It’s as if set decorators for “The Woman in Black 2: Angel of Death” raided the legendary Hammer Films warehouse to achieve the movie’s creepy look. Pre-tied nooses? Check. Self-rocking chairs? Check. Taxidermied animals with weird eyes? Check. Creepy mechanical toys and dolls? Check. No stone (no doubt with something really icky underneath it) has been left unturned to create a suitably spooky atmosphere, which is great, because the movie is all atmosphere and little else.
The follow-up to Daniel Radcliffe’s 2012 chiller “The Woman in Black” takes place forty years later during World War II. Teacher Eve (Phoebe Fox), school mistress Jean (Helen McCrory) and students are shipped off to Eel Marsh House, a remote house-turned-school to keep them safe during the Blitz.
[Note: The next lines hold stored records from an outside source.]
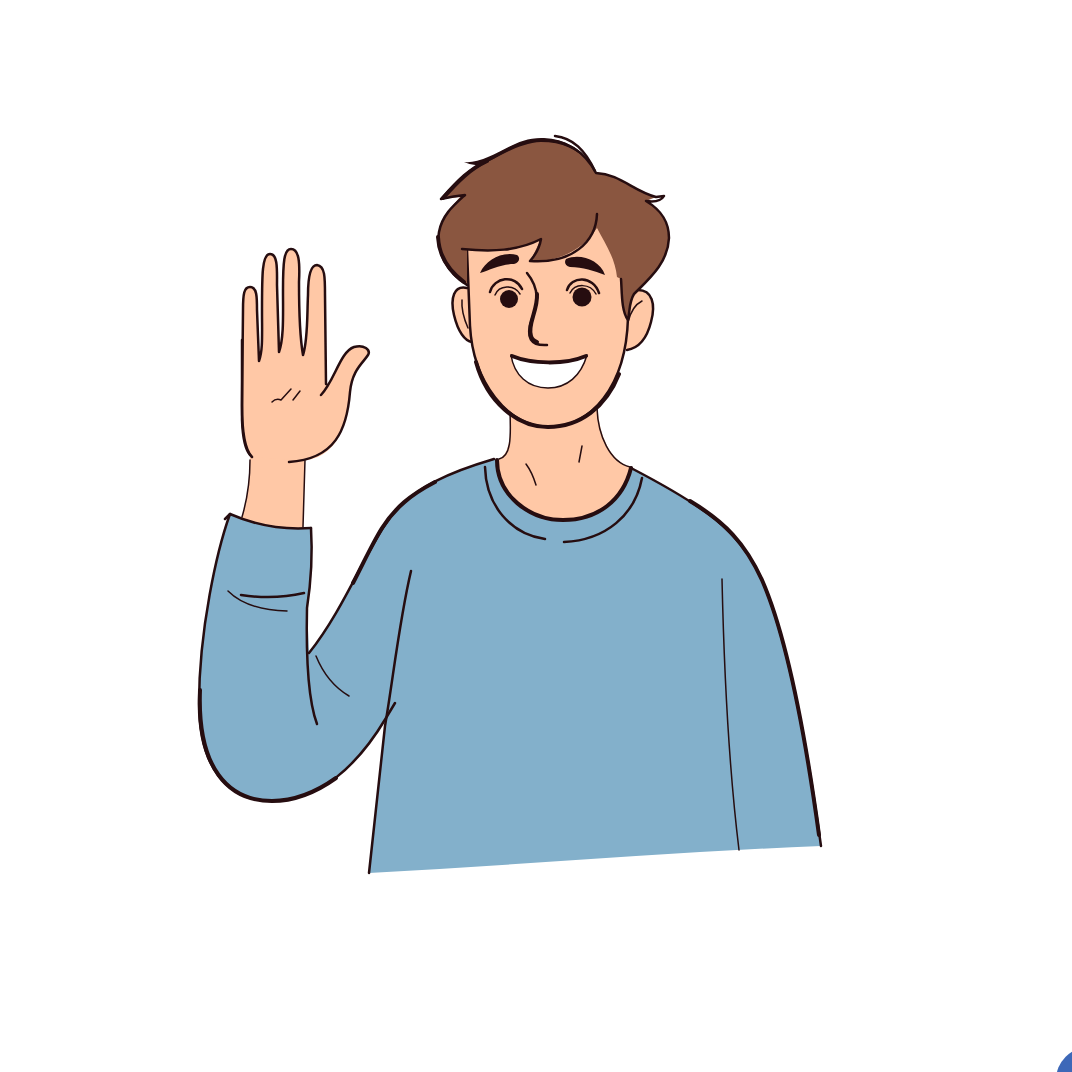
<!DOCTYPE html>
<html lang="en">
<head>
<meta charset="utf-8">
<title>Waving man</title>
<style>
:root {
  --paper: #ffffff;
  --ink: #260d10;
  --skin: #ffc8a6;
  --hair: #8a5640;
  --sweater: #83b0cb;
  --accent: #3d68b8;
}
html, body { margin: 0; background: var(--paper); overflow: hidden; }
svg { display: block; width: 1072px; height: 1072px; }
.skin { fill: var(--skin); }
.hair { fill: var(--hair); }
.sweater { fill: var(--sweater); }
.teeth { fill: var(--paper); }
.accent { fill: var(--accent); }
.ink { fill: var(--ink); }
.line { fill: none; stroke: var(--ink); stroke-width: 2.5; stroke-linecap: round; stroke-linejoin: round; }
.bold { stroke-width: 4; }
.fine { stroke-width: 1.5; }
</style>
</head>
<body>
<svg viewBox="0 0 1072 1072" role="img" aria-label="Smiling man in a blue sweater waving his hand">
  <circle class="accent" cx="1089" cy="1080" r="33"/>

  <g id="neck">
    <path class="skin" d="M510 400 C511 434 511 452 499 459 L490 463 L500 545 L615 540 L631 468 C608 459 598 433 597 400 Z"/>
    <path class="line fine" d="M510 412 C511 438 511 456 499 459"/>
    <path class="line fine" d="M597 408 C598 436 610 462 630 467"/>
    <path class="line fine" d="M526 464 Q532 472 536 485 M582 446 L579 462"/>
  </g>

  <g id="hand">
    <path class="skin" d="M250 455 C250 480 247 502 241 520 C260 534 285 534 303 530 L305 455 Z"/>
    <path class="line fine" d="M250 460 C250 482 247 500 242 517 M305 460 L303 527"/>
    <path class="skin" d="M252 457 C244 449 242 430 242 405 L243 310 C243 294 244 287 250 287 C257 287 257 297 257 310 L259 361 C263 350 262 335 262 310 C262 275 262 254 270 254 C278 254 277 270 277 285 L279 352 C284 338 283 315 283 290 C283 262 284 249 291 249 C299 249 300 262 299 282 C299 312 300 338 303 355 C308 340 307 315 308 295 C308 277 310 265 317 265 C325 266 325 277 325 295 L326 385 C336 378 340 352 354 347 C364 344 371 350 368 355 C363 363 352 370 350 392 C347 430 335 459 300 461 Z"/>
    <path class="line" d="M252 457 C244 449 242 430 242 405 L243 310 C243 294 244 287 250 287 C257 287 257 297 257 310 L259 361 C263 350 262 335 262 310 C262 275 262 254 270 254 C278 254 277 270 277 285 L279 352 C284 338 283 315 283 290 C283 262 284 249 291 249 C299 249 300 262 299 282 C299 312 300 338 303 355 C308 340 307 315 308 295 C308 277 310 265 317 265 C325 266 325 277 325 295 L326 384 M321 395 C335 380 340 352 354 347 C364 344 371 350 368 355 C363 363 352 370 350 392 C347 430 335 459 289 462"/>
    <path class="line" d="M242 340 L242 420 Q243 447 250 455"/>
    <path class="line fine" d="M272 402 Q276 398 281 400 L291 389 M293 400 L300 391"/>
  </g>

  <g id="sweater">
    <path class="sweater" d="M494 459 C450 472 415 487 392 515 C368 545 345 608 309 653 L307 608 C312 582 313 560 311 528 C284 530 255 525 230 514 C217 550 199 630 199 704 C199 768 228 801 272 801 C320 801 355 765 386 720 L369 873 C520 865 670 852 821 846 C807 745 788 640 762 580 C740 530 702 505 631 468 C623 500 598 520 563 520 C529 520 497 495 497 459 Z"/>
    <g id="sweater-outline">
      <path class="line" d="M494 459 C450 472 415 487 392 515 C368 545 345 608 309 653"/>
      <path class="line bold" d="M435 482 C410 495 395 508 382 528 C372 544 363 564 353 583"/>
      <path class="line" d="M311 528 C313 560 311 582 307 608 C306 655 308 700 317 724"/>
      <path class="line" d="M225 519 L230 514 C255 525 284 530 311 528"/>
      <path class="line" d="M230 514 C217 550 199 630 199 704 C199 768 228 801 272 801 C320 801 358 765 386 718 L395 703"/>
      <path class="line bold" d="M200 690 C197 768 228 801 272 801 C295 801 315 793 336 778"/>
      <path class="line" d="M411 571 C399 622 393 680 385 726 L369 873"/>
      <path class="line" d="M631 468 C702 505 740 530 762 580 C788 640 807 745 821 846"/>
      <path class="line bold" d="M690 501 C725 522 745 543 762 580 C787 637 806 740 819 835"/>
      <path class="line fine" d="M722 579 C724 670 728 760 739 850"/>
    </g>
    <g id="collar">
      <path class="line bold" d="M497 460 C497 495 529 520 563 520 C598 520 623 500 631 468"/>
      <path class="line" d="M485 467 C486 506 511 534 545 539 M642 478 C635 515 606 540 564 542"/>
    </g>
    <g id="sleeve-folds">
      <path class="line" d="M241 595 Q274 600 304 593"/>
      <path class="line fine" d="M228 591 Q247 610 287 611"/>
      <path class="line fine" d="M316 656 Q327 683 349 696"/>
    </g>
  </g>

  <g id="head">
    <g id="ears">
      <path class="skin" d="M468 288 C454 284 450 298 454 315 C458 332 465 341 474 342 Z"/>
      <path class="line" d="M467 288 C454 285 450 298 454 315 C458 332 465 341 472 342"/>
      <path class="line fine" d="M462 300 Q461 312 468 328"/>
      <path class="skin" d="M632 290 C650 288 656 304 651 322 C647 338 639 348 624 350 Z"/>
      <path class="line" d="M638 290 C652 290 656 304 651 322 C647 338 639 348 627 350"/>
      <path class="line fine" d="M642 301 Q632 306 628 322"/>
    </g>
    <path class="skin" d="M466 245 L470 326 C473 382 508 427 548 427 C592 427 626 386 628 322 L630 230 L560 210 Z"/>
    <path class="line" d="M467 250 L470 326 C473 382 508 427 548 427 C592 427 626 386 628 318"/>
    <path class="line bold" d="M476 362 C487 402 517 427 548 427 C580 427 606 407 619 374"/>

    <g id="hair">
      <path class="hair" d="M467 285 C446 272 436 250 439 232 C442 215 451 208 460 197 L441 199 C454 186 464 171 487 161 C504 152 520 140 542 140 C567 140 585 152 596 173 C620 174 633 191 656 197 L646 201 C661 210 669 221 669 238 C668 263 649 279 634 294 C629 302 630 310 628 320 C621 311 622 290 621 279 L617 277 C615 257 604 242 597 228 C583 249 562 261 530 262 L541 239 C518 251 494 251 467 250 Z"/>
      <path class="line" d="M467 285 C446 272 436 250 439 232 C442 215 454 205 465 195 Q454 196 441 199 C454 186 464 172 487 161 C504 152 520 140 542 140 C567 140 585 152 596 173 C620 174 633 191 656 197 L664 196 Q660 203 646 201 C661 210 669 221 669 238 C668 263 649 279 634 294 C629 302 630 310 628 320 C621 311 622 290 621 279"/>
      <path class="line bold" d="M438 237 C439 257 449 271 464 282 M443 198 C458 181 470 169 487 161"/>
      <path class="ink" d="M464 162 Q475 163 488 157 C507 149 521 137 544 138 C565 139 580 148 591 164 C578 149 562 142 541 142 C517 143 497 159 480 165 Q472 166 464 162 Z"/>
      <path class="line" d="M555 136 C573 138 585 150 595 171"/>
      <path class="line" d="M462 249 C492 252 518 251 541 239 Q539 251 530 261 C572 264 596 242 597 214"/>
    </g>

    <g id="eyebrows" class="ink">
      <path d="M480 273 C486 259 504 251 517 255 C521 258 519 263 514 264 C501 264 490 270 480 273 Z"/>
      <path d="M566 259 C580 253 600 260 605 275 C594 271 583 267 570 267 C565 266 564 262 566 259 Z"/>
    </g>
    <g id="eyes">
      <path class="line" d="M490 292 C494 277 515 274 522 289 M567 290 C571 276 593 275 599 293"/>
      <path class="line fine" d="M495 295 C499 285 514 284 520 294 M570 293 C575 283 590 283 596 294"/>
      <circle class="ink" cx="509" cy="299" r="9"/>
      <circle class="ink" cx="582" cy="297" r="9.5"/>
    </g>
    <path id="nose" class="line" d="M527 273 C541 290 537 305 532 319 C525 338 531 346 547 345"/>
    <path class="line bold" d="M537 294 C538 310 527 325 531 336 Q532 340 537 342"/>
    <g id="smile">
      <path class="teeth" d="M511 355 C531 364 565 365 587 355 C581 376 567 388 548 388 C528 388 514 375 511 355 Z"/>
      <path class="line fine" d="M511 355 C514 375 528 388 548 388 C567 388 581 376 587 355"/>
      <path class="line bold" d="M512 356 C531 364 565 365 586 356"/>
    </g>
  </g>
</svg>
</body>
</html>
The building has a history. A haunted history.
As nightmares plague young Edward (Oaklee Pendergast) strange things start happening in the house; doors unlock themselves and tragedy ensues. Eve is very sensitive to the needs of the children and the chill that seems to have enveloped the house. Is she losing her mind? Not sleeping well and seeing things? Or is there someone or something out to hurt her and the kids?
Like its predecessor “The Woman in Black 2: Angel of Death” is a slow, moody story with jump scares—birds suddenly flying into windows, etc—built in but without any of the ick that makes up so many modern horror films. It also doesn’t come with the scares that most horror film deliver. Dark and disturbing, it’s an old school slow burn that offers up uneasiness rather than cover-your-eyes terror.